US hints at more sanctions amid violence in Nicaragua

US hints at more sanctions amid violence in Nicaragua
US hints at more sanctions amid violence in Nicaragua

The U.S. on Monday issued a tersely-worded rebuke of Nicaraguan President Daniel Ortega amid his government’s violent crackdown on political opponents, hinting at further U.S. actions to quell the violence.

“The United States strongly condemns the ongoing violence in Nicaragua and human rights abuses committed by the Ortega regime in response to protests,” White House spokeswoman Sarah Sanders said in an unusually lengthy statement.

She pointed to the U.S.’s previous blacklisting of three Nicaraguan officials, saying the penalties “are a start, not an end, of potential sanctions.”

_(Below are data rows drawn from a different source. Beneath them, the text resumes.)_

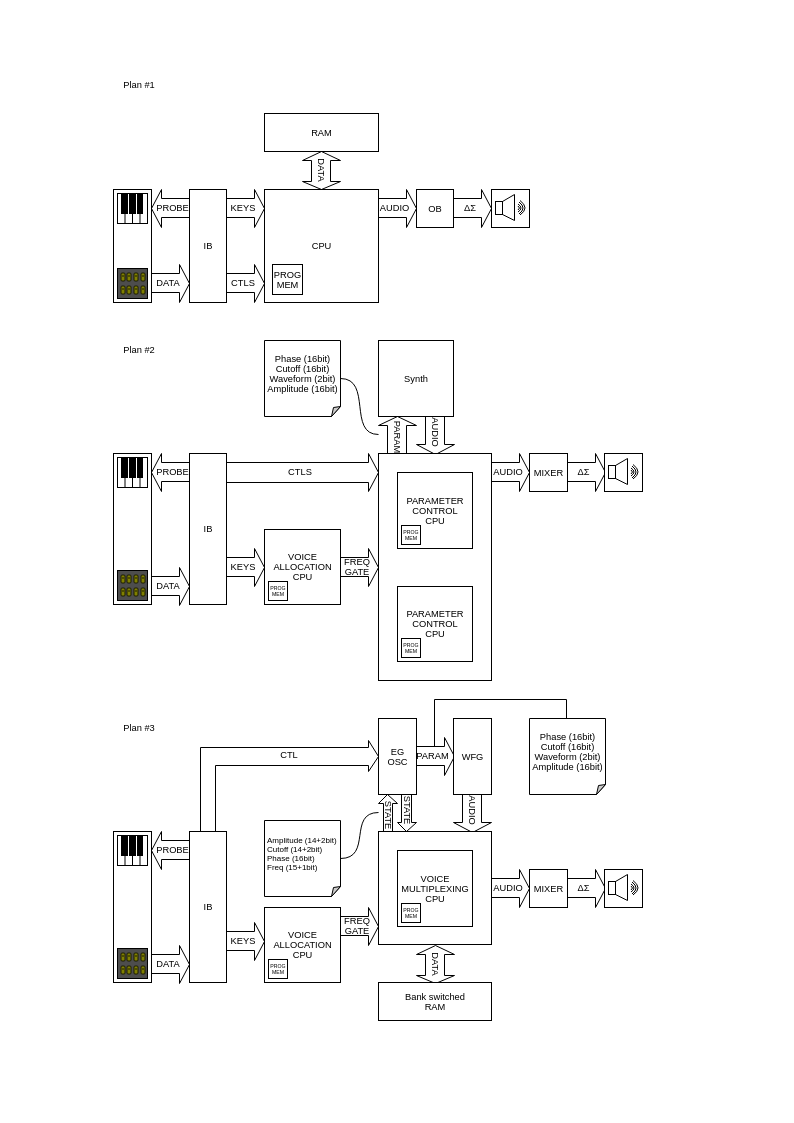
<!DOCTYPE html>
<html lang="en">
<head>
<meta charset="utf-8">
<title>Synth architecture plans</title>
<style>
:root { --paper: #fff; --ink: #000; --fold: #ccc; --panel: #4d4d4d; --led: #808000; --led-edge: #1a1a00; }
* { box-sizing: border-box; }
html, body { margin: 0; overflow: hidden; background: var(--paper); }
main { position: relative; width: 794px; height: 1123px; overflow: hidden; color: var(--ink);
  font: 9.3px/10px "Liberation Sans", Arial, sans-serif; text-align: center; white-space: nowrap; }
.wires { position: absolute; left: 0; top: 0; fill: var(--paper); stroke: var(--ink); stroke-width: 1; }
.wires .line { fill: none; }
h2, p { margin: 0; font: inherit; }
h2, .label, .box, .note { position: absolute; left: calc(var(--x) * 1px); top: calc(var(--y) * 1px); }
h2, .label { transform: translate(-50%, -50%); }
.down { writing-mode: vertical-rl; }
.box, .note { width: calc(var(--w) * 1px + 1px); height: calc(var(--h) * 1px + 1px);
  display: flex; align-items: center; justify-content: center; }
.box { border: 1px solid var(--ink); background: var(--paper); }
.note { --w: 76; --h: 76; padding-bottom: 9px; }
.note.state { justify-content: flex-start; padding-left: 3px; text-align: left; font-size: 8px; line-height: 9px; }
.mem { position: absolute; left: 3px; bottom: 3px; width: 20px; height: 20px; border: 1px solid var(--ink);
  display: flex; align-items: center; justify-content: center; font-size: 5.2px; line-height: 6px; }
.mem.large { left: 7px; bottom: 7px; width: 31px; height: 31px; font-size: 9.3px; line-height: 10px; }
.controls { --x: 113; --w: 38; flex-direction: column; justify-content: space-between; padding: 3px 0; }
.controls svg, .speaker svg { display: block; flex: none; }
.speaker { --w: 38; --h: 38; }
</style>
</head>
<body>
<main>
<svg class="wires" width="794" height="1123" viewBox="0 0 794 1123" aria-hidden="true">
  <defs>
    <polygon id="arrow" points="0,9 28,9 28,0 38,19 28,38 28,28 0,28"/>
    <polygon id="arrow-left" points="38,9 10,9 10,0 0,19 10,38 10,28 38,28"/>
    <polygon id="arrow-down" points="9,0 9,28 0,28 19,38 38,28 28,28 28,0"/>
    <polygon id="arrow-up" points="9,38 9,9 0,9 19,0 38,9 28,9 28,38"/>
    <polygon id="arrow-both" points="19,0 38,9 28,9 28,30 38,30 19,38 0,30 9,30 9,9 0,9"/>
    <g id="sheet">
      <polygon points="0,0 76,0 76,66 67,76 0,76"/>
      <polygon points="76,66 69,67 67,76" fill="var(--fold)"/>
    </g>
    <g id="keyboard" stroke="var(--ink)" fill="none">
      <rect x="0.5" y="0.5" width="30" height="30"/>
      <path d="M8 20V31M15.5 20V31M23 20V31"/>
      <g fill="var(--ink)" stroke="none">
        <rect x="4" y="1" width="7" height="20"/>
        <rect x="12" y="1" width="7" height="20"/>
        <rect x="20" y="1" width="6" height="20"/>
      </g>
    </g>
    <g id="led" stroke="var(--led-edge)" fill="var(--led)">
      <rect x="0" y="0" width="4" height="8" rx="1"/>
      <path d="M2 2V4"/>
    </g>
    <g id="led-row">
      <use href="#led" x="4"/><use href="#led" x="10"/><use href="#led" x="17"/><use href="#led" x="24"/>
    </g>
    <g id="led-panel">
      <rect x="0.5" y="0.5" width="30" height="30" fill="var(--panel)" stroke="var(--ink)"/>
      <use href="#led-row" y="5"/><use href="#led-row" y="18"/>
    </g>
    <g id="loudspeaker" stroke="var(--ink)" fill="none">
      <rect x="4.5" y="12.5" width="7" height="13"/>
      <polygon points="11.5,12.5 23.5,5.5 23.5,31.5 11.5,25.5"/>
      <path d="M27 17Q30 19 27 21M27 15Q33 19 27 23M28 13Q36 19 28 25M29 11.5Q39 19 29 26"/>
    </g>
  </defs>

  <g transform="translate(0.5 0.5)">
    <g id="plan-1-wires">
      <use href="#arrow-left" x="151" y="189"/>
      <use href="#arrow" x="151" y="264"/>
      <use href="#arrow" x="226" y="189"/>
      <use href="#arrow" x="226" y="264"/>
      <use href="#arrow-both" x="302" y="151"/>
      <use href="#arrow" x="378" y="189"/>
      <use href="#arrow" x="453" y="189"/>
    </g>
    <g id="plan-2-wires">
      <use href="#arrow-left" x="151" y="453"/>
      <use href="#arrow" x="151" y="567"/>
      <polygon points="226,462 368,462 368,453 378,472 368,491 368,482 226,482"/>
      <use href="#arrow" x="226" y="548"/>
      <use href="#arrow" x="340" y="548"/>
      <use href="#arrow-up" x="378" y="416"/>
      <use href="#arrow-down" x="416" y="416"/>
      <use href="#arrow" x="491" y="453"/>
      <use href="#arrow" x="567" y="453"/>
      <use href="#sheet" x="264" y="340"/>
      <path class="line" d="M340 378C372 378 347 434 378 434"/>
    </g>
    <g id="plan-3-wires">
      <use href="#arrow-left" x="151" y="831"/>
      <use href="#arrow" x="151" y="945"/>
      <polygon points="200,831 200,747 368,747 368,740 378,756 368,771 368,765 215,765 215,831"/>
      <use href="#arrow" x="226" y="922"/>
      <use href="#arrow" x="340" y="907"/>
      <use href="#arrow" x="416" y="737"/>
      <polygon points="383,831 383,803 378,803 387,794 397,803 392,803 392,831"/>
      <polygon points="401,794 401,822 397,822 406,831 416,822 411,822 411,794"/>
      <use href="#arrow-down" x="453" y="794"/>
      <use href="#arrow" x="491" y="869"/>
      <use href="#arrow" x="567" y="869"/>
      <use href="#arrow-both" x="416" y="945"/>
      <use href="#sheet" x="529" y="718"/>
      <use href="#sheet" x="264" y="820"/>
      <path class="line" d="M434 746V699H566V718"/>
      <path class="line" d="M340 858C372 858 347 812 378 812"/>
    </g>
  </g>
</svg>

<section aria-label="Plan 1">
  <h2 style="--x:139;--y:85">Plan #1</h2>
  <div class="box controls" style="--y:189;--h:113">
    <svg width="31" height="31"><use href="#keyboard"/></svg>
    <svg width="31" height="31"><use href="#led-panel"/></svg>
  </div>
  <div class="box" style="--x:189;--y:189;--w:37;--h:113">IB</div>
  <div class="box" style="--x:264;--y:113;--w:114;--h:38">RAM</div>
  <div class="box" style="--x:264;--y:189;--w:114;--h:113">CPU<span class="mem large">PROG<br>MEM</span></div>
  <div class="box" style="--x:416;--y:189;--w:37;--h:38">OB</div>
  <div class="box speaker" style="--x:491;--y:189"><svg width="37" height="37"><use href="#loudspeaker" x="-1" y="-1"/></svg></div>
  <p class="label" style="--x:172.5;--y:208">PROBE</p>
  <p class="label" style="--x:168;--y:283">DATA</p>
  <p class="label" style="--x:243;--y:208">KEYS</p>
  <p class="label" style="--x:243;--y:283">CTLS</p>
  <p class="label down" style="--x:321;--y:170">DATA</p>
  <p class="label" style="--x:394.5;--y:208">AUDIO</p>
  <p class="label" style="--x:470;--y:208">ΔΣ</p>
</section>

<section aria-label="Plan 2">
  <h2 style="--x:139;--y:350">Plan #2</h2>
  <div class="box controls" style="--y:453;--h:151">
    <svg width="31" height="31"><use href="#keyboard"/></svg>
    <svg width="31" height="31"><use href="#led-panel"/></svg>
  </div>
  <div class="box" style="--x:189;--y:453;--w:37;--h:151">IB</div>
  <div class="note" style="--x:264;--y:340">Phase (16bit)<br>Cutoff (16bit)<br>Waveform (2bit)<br>Amplitude (16bit)</div>
  <div class="box" style="--x:378;--y:340;--w:75;--h:76">Synth</div>
  <div class="box" style="--x:264;--y:529;--w:76;--h:75">VOICE<br>ALLOCATION<br>CPU<span class="mem">PROG<br>MEM</span></div>
  <div class="box" style="--x:378;--y:453;--w:113;--h:227"></div>
  <div class="box" style="--x:397;--y:472;--w:75;--h:76">PARAMETER<br>CONTROL<br>CPU<span class="mem">PROG<br>MEM</span></div>
  <div class="box" style="--x:397;--y:586;--w:75;--h:75">PARAMETER<br>CONTROL<br>CPU<span class="mem">PROG<br>MEM</span></div>
  <div class="box" style="--x:529;--y:453;--w:38;--h:38">MIXER</div>
  <div class="box speaker" style="--x:604;--y:453"><svg width="37" height="37"><use href="#loudspeaker" x="-1" y="-1"/></svg></div>
  <p class="label" style="--x:172.5;--y:472">PROBE</p>
  <p class="label" style="--x:168;--y:586">DATA</p>
  <p class="label" style="--x:300;--y:472">CTLS</p>
  <p class="label" style="--x:243;--y:567">KEYS</p>
  <p class="label" style="--x:357;--y:567">FREQ<br>GATE</p>
  <p class="label down" style="--x:397;--y:437">PARAM</p>
  <p class="label down" style="--x:435;--y:432">AUDIO</p>
  <p class="label" style="--x:508;--y:472">AUDIO</p>
  <p class="label" style="--x:583.5;--y:472">ΔΣ</p>
</section>

<section aria-label="Plan 3">
  <h2 style="--x:139;--y:728">Plan #3</h2>
  <div class="box controls" style="--y:831;--h:151">
    <svg width="31" height="31"><use href="#keyboard"/></svg>
    <svg width="31" height="31"><use href="#led-panel"/></svg>
  </div>
  <div class="box" style="--x:189;--y:831;--w:37;--h:151">IB</div>
  <div class="box" style="--x:378;--y:718;--w:38;--h:76">EG<br>OSC</div>
  <div class="box" style="--x:453;--y:718;--w:38;--h:76">WFG</div>
  <div class="note" style="--x:529;--y:718">Phase (16bit)<br>Cutoff (16bit)<br>Waveform (2bit)<br>Amplitude (16bit)</div>
  <div class="note state" style="--x:264;--y:820">Amplitude (14+2bit)<br>Cutoff (14+2bit)<br>Phase (16bit)<br>Freq (15+1bit)</div>
  <div class="box" style="--x:264;--y:907;--w:76;--h:75">VOICE<br>ALLOCATION<br>CPU<span class="mem">PROG<br>MEM</span></div>
  <div class="box" style="--x:378;--y:831;--w:113;--h:113"></div>
  <div class="box" style="--x:397;--y:850;--w:75;--h:76">VOICE<br>MULTIPLEXING<br>CPU<span class="mem">PROG<br>MEM</span></div>
  <div class="box" style="--x:378;--y:982;--w:113;--h:38">Bank switched<br>RAM</div>
  <div class="box" style="--x:529;--y:869;--w:38;--h:38">MIXER</div>
  <div class="box speaker" style="--x:604;--y:869"><svg width="37" height="37"><use href="#loudspeaker" x="-1" y="-1"/></svg></div>
  <p class="label" style="--x:172.5;--y:850">PROBE</p>
  <p class="label" style="--x:168;--y:964">DATA</p>
  <p class="label" style="--x:289;--y:755">CTL</p>
  <p class="label" style="--x:243;--y:941">KEYS</p>
  <p class="label" style="--x:357;--y:926">FREQ<br>GATE</p>
  <p class="label" style="--x:432.5;--y:756">PARAM</p>
  <p class="label down" style="--x:388;--y:815">STATE</p>
  <p class="label down" style="--x:407;--y:810">STATE</p>
  <p class="label down" style="--x:472;--y:810">AUDIO</p>
  <p class="label down" style="--x:435;--y:964">DATA</p>
  <p class="label" style="--x:508;--y:888">AUDIO</p>
  <p class="label" style="--x:583.5;--y:888">ΔΣ</p>
</section>
</main>
</body>
</html>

The previously designated officials are Francisco Diaz, the deputy chief of the national police; Fidel Moreno, a local government official in the capital, Managua; and Francisco Lopez, the Sandinista Party’s treasurer and vice president of the Albanisa oil company.

The trio were blacklisted in early July.

The U.S. also revoked or restricted the visas of unidentified Nicaraguan officials and their families “when those officials have been responsible for police violence against protestors and municipal authorities, when they have supported pro-government parapolice violence, or when they have prevented victims from receiving care,” Sanders said.

More than 300 people have been killed in the last three months while protesting the government, according to rights groups.

A Catholic Church-led peace process begun in May has failed to bring an end to the blood flow.

During an interview with U.S.-based broadcaster Fox News, Ortega pinned the violence in the country on anti-government militias.

“They launched these attacks against state organizations, against the police and against loyal Sandinista families. They blocked the country, arresting and torturing citizens,” he said.

Although there is much evidence that paramilitary and police forces have been working hand in hand, Ortega strongly rejected any link to the paramilitaries, saying they had been armed by “political organizations”, of which he singled out the Liberal Party and “others who have refused to take part in the electoral process.” He also pointed to unspecified “United States organizations.”

The U.S. has taken back vehicles it sent to Nicaragua’s national police, and halted additional sales and donations of equipment “that Ortega’s security forces might misuse,” Sanders said.

“President Ortega and Vice President [Rosario] Murillo are ultimately responsible for the pro-government parapolice that have brutalized their own people,” the White House said.